More stick than carrot?

Ryan Johnson, managing director of Emplas, suggests that a little more ‘stick’ may be required to encourage homeowners to get to grips with energy efficiency.

If you asked any of us “would you like to significantly reduce the cost of heating your home”, we’d all say “yes”. The challenge is the rate of return on that payback. In a second-time replacement market arguments about energy efficiency for the individual are far less compelling than they were 20 or 30 years ago.

While the industry quotes lots of headline figures about payback on new compared to old single-glazed windows, the reality is that 70% of windows replaced in the UK have already been done so once before. That means that the return on their replacement as an energy efficient home improvement, while not negated, is diminished.

This has implications for the way that we communicate the features and benefits of new windows. Working directly in retail through T&K, our home improvement business, energy efficiency is clearly on homeowners’ radar but conversations in our experience tends to move rapidly to security and aesthetics.

We see consumer demand for windows that offer a more sympathetic or defining appearance reflected in our own pull-through of colour and foiled product, which now accounts for more than 25% of all windows that we manufacture. This is also reflected in the demand that we have seen already for our new Optima flush casement.

If you compare those figures to the number of triple-glazed units we supply, it’s clear that energy efficiency has a limit – at the very least in what the homeowner is prepared to pay for it.

If we are serious about driving a shift in mind-set we need to make the energy efficiency of our homes a key infrastructure priority – and that requires a legislative approach.

The UK is committed to an 80% reduction in UK emissions relative to 1990 levels by 2050 under the Climate Change Act (2008). Currently, emissions are around 38% and stalling, which makes the thermal efficiency of our homes increasingly important.

But with the Green Deal scrapped, no clear indication of where the government is going to go next, and with consumers unenthused about the prospect of paying more for triple-glazing, we’re a long way off target.

There are opportunities for us as industry to get better at how we sell energy efficiency to the homeowner.

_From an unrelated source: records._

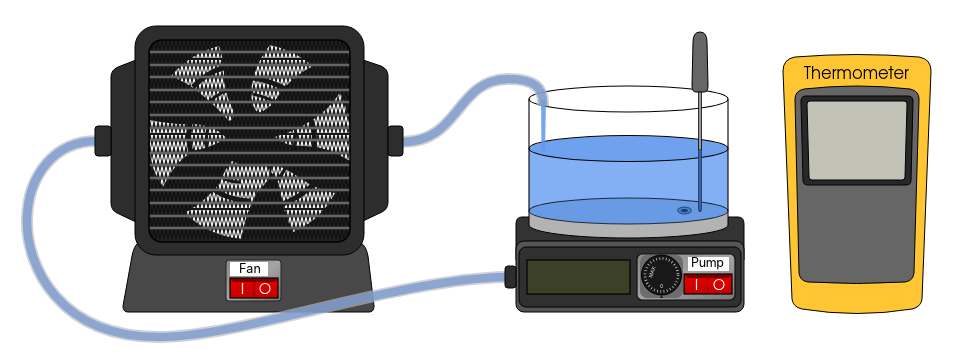
<!DOCTYPE html>
<html lang="en">
<head>
<meta charset="utf-8">
<title>Cooling loop with fan, pump and thermometer</title>
<style>
:root {
  --ink: #000;
  --shell: #2d2d2d;
  --stand: #484848;
  --panel: #666;
  --grille: #171717;
  --slat: #656565;
  --plate: #9b9b9b;
  --switch: #d40000;
  --water: #4f8eef;
  --tube: #7496cd;
  --tube-wall: #b7bbc2;
  --case: #ffc532;
  --screen: #c2c2b7;
  --display: #3c4026;
}
html, body { margin: 0; background: #fff; overflow: hidden; }
svg { display: block; width: 953px; height: 364px; }
.outline { stroke: var(--ink); stroke-width: 1; }
.shell { fill: var(--shell); }
.stand { fill: var(--stand); }
.slats { stroke: var(--slat); stroke-width: 2.4; }
.gap { fill: none; stroke: var(--grille); }
.tube { fill: none; stroke-linecap: butt; }
.tube-wall { stroke: var(--tube-wall); stroke-width: 12; opacity: .65; }
.tube-water { stroke: var(--tube); stroke-width: 8.6; opacity: .72; }
.glass { fill: none; stroke: var(--ink); stroke-width: 1.1; }
.water { fill: var(--water); opacity: .7; }
.label { font-family: Inter, "Open Sans", sans-serif; font-size: 12.5px; fill: var(--ink); }
.title { font-family: "TeX Gyre Adventor", Lato, sans-serif; font-size: 17px; fill: var(--ink); }
.dial-text { font-family: Inter, sans-serif; font-size: 5px; fill: #fff; }
</style>
</head>
<body>
<svg viewBox="0 0 953 364" role="img" aria-label="A fan radiator joined by tubes to a beaker on a pump, with a probe and a thermometer">
  <defs>
    <pattern id="fins" width="4" height="12.6" patternUnits="userSpaceOnUse" y="52">
      <rect width="4" height="12.6" fill="#1b1b1b"/>
      <path d="M-.3 12 L2 1 L4.3 12" fill="none" stroke="#fff" stroke-width="1.1"/>
    </pattern>
    <pattern id="dark-fins" width="4" height="12.6" patternUnits="userSpaceOnUse" y="52">
      <rect width="4" height="12.6" fill="#202020"/>
      <path d="M-.3 12 L2 1 L4.3 12" fill="none" stroke="#0c0c0c" stroke-width="1"/>
    </pattern>
    <linearGradient id="plate-shade" x1="0" y1="0" x2="1" y2="1">
      <stop offset="0" stop-color="#888"/>
      <stop offset=".5" stop-color="#a5a5a5"/>
      <stop offset="1" stop-color="#777"/>
    </linearGradient>
    <linearGradient id="switch-shade" x1="0" y1="0" x2="0" y2="1">
      <stop offset="0" stop-color="#a00000"/>
      <stop offset=".25" stop-color="#e00000"/>
      <stop offset="1" stop-color="#c40000"/>
    </linearGradient>
    <clipPath id="grille-window"><rect x="149" y="40" width="201" height="202" rx="13"/></clipPath>
    <g id="rocker-switch">
      <rect width="48" height="20" fill="url(#switch-shade)" stroke="#000" stroke-width="1.2"/>
      <path d="M1 1 H47 L44 4 H4 Z" fill="#700"/>
      <path d="M24 3 V20" stroke="#7d0000"/>
      <path d="M12.5 5 V16" stroke="#fff" stroke-width="1.2"/>
      <circle cx="35" cy="10.5" r="5" fill="none" stroke="#fff" stroke-width="1.1"/>
    </g>
  </defs>

  <g id="fan">
    <path class="stand outline" d="M138 243 H361 Q366 246 368 256 L374 306 Q374 312 369 312 H128 Q123 312 123 306 L132 256 Q134 246 138 243 Z"/>
    <path class="shell outline" d="M136 60 L118 67 Q111 70 111 77 V203 Q111 210 117 213 L136 222 Z"/>
    <path class="shell outline" d="M363 60 L381 66 Q388 69 388 76 V202 Q388 209 382 212 L363 221 Z"/>
    <rect class="shell outline" x="135" y="26" width="229" height="229" rx="21"/>
    <g id="grille" clip-path="url(#grille-window)">
      <rect x="149" y="40" width="201" height="202" fill="url(#dark-fins)"/>
      <g id="blade-openings" fill="url(#fins)">
        <path d="M171 76 Q191 53 219 46 Q223 57 224 70 Q222 88 233 110 Q236 119 229 121 Q215 105 196 90 Q185 82 171 76 Z"/>
        <path d="M270 45 Q294 50 313 66 Q290 77 276 99 Q270 109 258 113 Q249 104 252 84 Q256 62 270 45 Z"/>
        <path d="M275 137 Q304 128 322 113 Q334 103 340 92 Q350 113 350 138 V161 Q326 145 301 146 Q285 146 275 137 Z"/>
        <path d="M271 164 Q281 165 300 178 Q317 190 335 193 Q320 221 293 232 Q284 214 281 196 Q280 180 271 172 Z"/>
        <path d="M232 161 Q244 168 268 165 Q274 177 259 190 Q247 207 241 239 Q207 235 185 213 Q207 200 220 183 Q224 170 232 161 Z"/>
        <path d="M150 120 Q172 125 195 124 Q216 126 226 138 Q211 148 196 150 Q177 158 163 187 Q150 169 150 148 Z"/>
      </g>
      <g id="blade-arcs" class="gap">
        <path stroke-width="5" d="M193 87 Q207 72 226 67 M252 78 Q272 81 287 90 M305 109 Q317 125 314 151 M317 181 Q300 199 277 206 M249 201 Q224 199 211 187 M194 160 Q185 140 191 119"/>
        <path stroke-width="3" d="M208 103 Q222 89 238 89 M253 94 Q270 98 282 106 M295 126 Q297 138 293 150 M287 165 Q279 182 268 185 M241 182 Q226 183 217 173 M208 153 Q204 139 209 125"/>
      </g>
      <g id="fin-dividers" stroke="#161616" stroke-width="2">
        <path d="M149 59 H350 M149 134 H350 M149 209 H350"/>
      </g>
      <path class="slats" d="M149 52 H350 M149 65 H350 M149 77 H350 M149 90 H350 M149 102 H350 M149 115 H350 M149 128 H350 M149 140 H350 M149 153 H350 M149 165 H350 M149 178 H350 M149 190 H350 M149 203 H350 M149 216 H350 M149 228 H350"/>
    </g>
    <rect x="149" y="40" width="201" height="202" rx="13" fill="none" stroke="#000" stroke-width="1.5"/>
    <rect x="226" y="260" width="55" height="41" rx="3" fill="url(#plate-shade)" stroke="#222"/>
    <rect x="230" y="262" width="38" height="14" fill="#fff"/>
    <text class="label" x="239" y="273" textLength="22">Fan</text>
    <use href="#rocker-switch" x="230" y="278"/>
  </g>

  <g id="pump">
    <path class="stand outline" d="M522 217 H738 Q744 217 744 224 V260 H516 V224 Q516 217 522 217 Z" style="fill:#333"/>
    <rect class="outline" x="516" y="241" width="228" height="71" rx="8" fill="#555"/>
    <rect class="outline" x="519" y="247" width="222" height="60" rx="7" fill="#303030"/>
    <rect x="527" y="260" width="103" height="34" fill="var(--display)" stroke="#000" stroke-width="1.2"/>
    <rect x="637" y="254" width="98" height="46" rx="5" fill="url(#plate-shade)" stroke="#111" stroke-width="1.2"/>
    <g id="speed-dial">
      <rect x="640" y="255" width="43" height="43" rx="7" fill="#6d6d6d"/>
      <circle cx="661.5" cy="275" r="20" fill="#181818" stroke="#000"/>
      <circle cx="661.5" cy="275" r="16.5" fill="none" stroke="#ddd" stroke-width="2.6" stroke-dasharray=".7 2.6" pathLength="104"/>
      <text class="dial-text" transform="translate(652 278) rotate(-72)">MAX</text>
      <text class="dial-text" x="660" y="288">0</text>
      <path d="M661.5 295 L663 298 H660 Z" fill="#111"/>
    </g>
    <rect x="688" y="257" width="41" height="14" fill="#fff"/>
    <text class="label" x="691" y="267" textLength="33">Pump</text>
    <use href="#rocker-switch" x="684" y="274"/>
  </g>

  <g id="beaker">
    <path d="M529 211 V225 A99.5 13 0 0 0 728 225 V211 Z" fill="#b3b3b3" stroke="#000"/>
    <path d="M529 211 A99.5 13 0 0 1 728 211 A99.5 13 0 0 1 529 211 Z" fill="#fff"/>
    <path class="water" d="M529 149 A99.5 13 0 0 1 728 149 V211 A99.5 13 0 0 1 529 211 Z"/>
    <ellipse cx="628.5" cy="211" rx="99.5" ry="13" fill="#477fd0" opacity=".42"/>
    <ellipse class="glass" cx="628.5" cy="211" rx="99.5" ry="13" stroke-opacity=".75"/>
    <ellipse cx="684.5" cy="210.5" rx="7" ry="3.4" fill="#477dc9" stroke="#234776"/>
    <ellipse cx="684.5" cy="210.5" rx="3.4" ry="1.5" fill="#193b6c"/>
    <ellipse cx="628.5" cy="148.5" rx="99.5" ry="13" fill="#568ee4" opacity=".42"/>
    <ellipse class="glass" cx="628.5" cy="148.5" rx="99.5" ry="13"/>
    <path class="glass" d="M529 99 V211 M728 99 V211"/>
    <ellipse class="glass" cx="628.5" cy="99" rx="99.5" ry="13"/>
    <path d="M541 100 H546 L545 151 H541.5 Z" fill="#5f97ec" opacity=".85"/>
  </g>

  <g id="probe">
    <path d="M698.8 91 V150 H701.2 V91" fill="#fff" stroke="#000" stroke-width="1.2"/>
    <path d="M698.8 150 V210 Q700 213 701.2 210 V150" fill="#5484c6" stroke="#16335e" stroke-width="1.2"/>
    <path class="outline" d="M693 42 Q693 32 700 32 Q707 32 707 42 L708 86 Q708 92 704 92 H696 Q692 92 692 86 Z" fill="var(--panel)"/>
  </g>

  <g id="tubes">
    <g class="tube">
      <path id="return-tube" class="tube-wall" d="M97 141 C54 141 28 176 27 219 C26 267 60 337 158 337 C245 337 395 279 507 277"/>
      <path class="tube-water" d="M97 141 C54 141 28 176 27 219 C26 267 60 337 158 337 C245 337 395 279 507 277"/>
      <path id="feed-tube" class="tube-wall" d="M402 142 C461 142 455 80 508 79 C535 79 544 88 543 106"/>
      <path class="tube-water" d="M402 142 C461 142 455 80 508 79 C535 79 544 88 543 106"/>
    </g>
    <g id="connectors" class="shell outline">
      <rect x="95" y="126" width="16" height="30" rx="3"/>
      <rect x="388" y="126" width="15" height="30" rx="3"/>
      <rect x="505" y="266" width="11" height="22" rx="3"/>
    </g>
  </g>

  <g id="thermometer">
    <path class="outline" d="M795 57 Q857 52 919 57 Q931 59 931 71 L922 299 Q921 307 912 309 Q857 318 802 309 Q793 307 792 299 L783 71 Q783 59 795 57 Z" fill="var(--case)"/>
    <path class="outline" d="M804 89 Q857 83 910 89 Q919 91 919 99 L914 273 Q913 281 905 282 Q857 285 808 282 Q800 281 799 273 L795 99 Q795 91 804 89 Z" fill="var(--panel)"/>
    <path class="outline" d="M806 96 H908 Q913 96 913 101 L911 180 Q911 185 906 185 H808 Q803 185 803 180 L801 101 Q801 96 806 96 Z" fill="#282828"/>
    <path d="M810 101 H904 Q907 101 907 104 L905 177 Q905 180 902 180 H812 Q809 180 809 177 L807 104 Q807 101 810 101 Z" fill="var(--screen)" stroke="#000"/>
    <text class="title" x="804" y="79" textLength="105" lengthAdjust="spacingAndGlyphs">Thermometer</text>
  </g>
</svg>
</body>
</html>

But this aside, I would argue that we’re now at a point where the government needs to get its act together and deliver real incentives to end users to invest in the energy efficiency of their properties.

For me, linking energy efficiency to the value of your home and to the cost of your mortgage, stamp duty or council tax is the obvious and most effective way of marketing energy efficiency to the end user.

This was a theme developed by the think tank Policy Exchange last year. It recommended that stamp duty should be linked to energy performance so it was reduced on the purchase of an energy efficient property and raised on a less efficient one.

It also recommends a rebate on stamp duty if new owners made energy efficient home improvements within 12-months of moving in. This would give a homeowner an immediate payback for upgrades.

A second recommendation suggested linking mortgage affordability tests to reflect running costs, which by definition would be reduced the more energy efficient a property is.

New generation energy efficient windows and doors deliver significant lifetime savings over single glazing and older IGUs but in a second-time replacement market that message is a little more diluted.

Persuading homeowners of the additional savings triple-glazed units can offer for not very much more money, is the logical step forward from industry. From government, it has to be a legislative response.

We need real incentives from government to encourage homeowners to spend hard earned cash on energy efficient home improvements – and cashback, or lower duties, is the way to do it.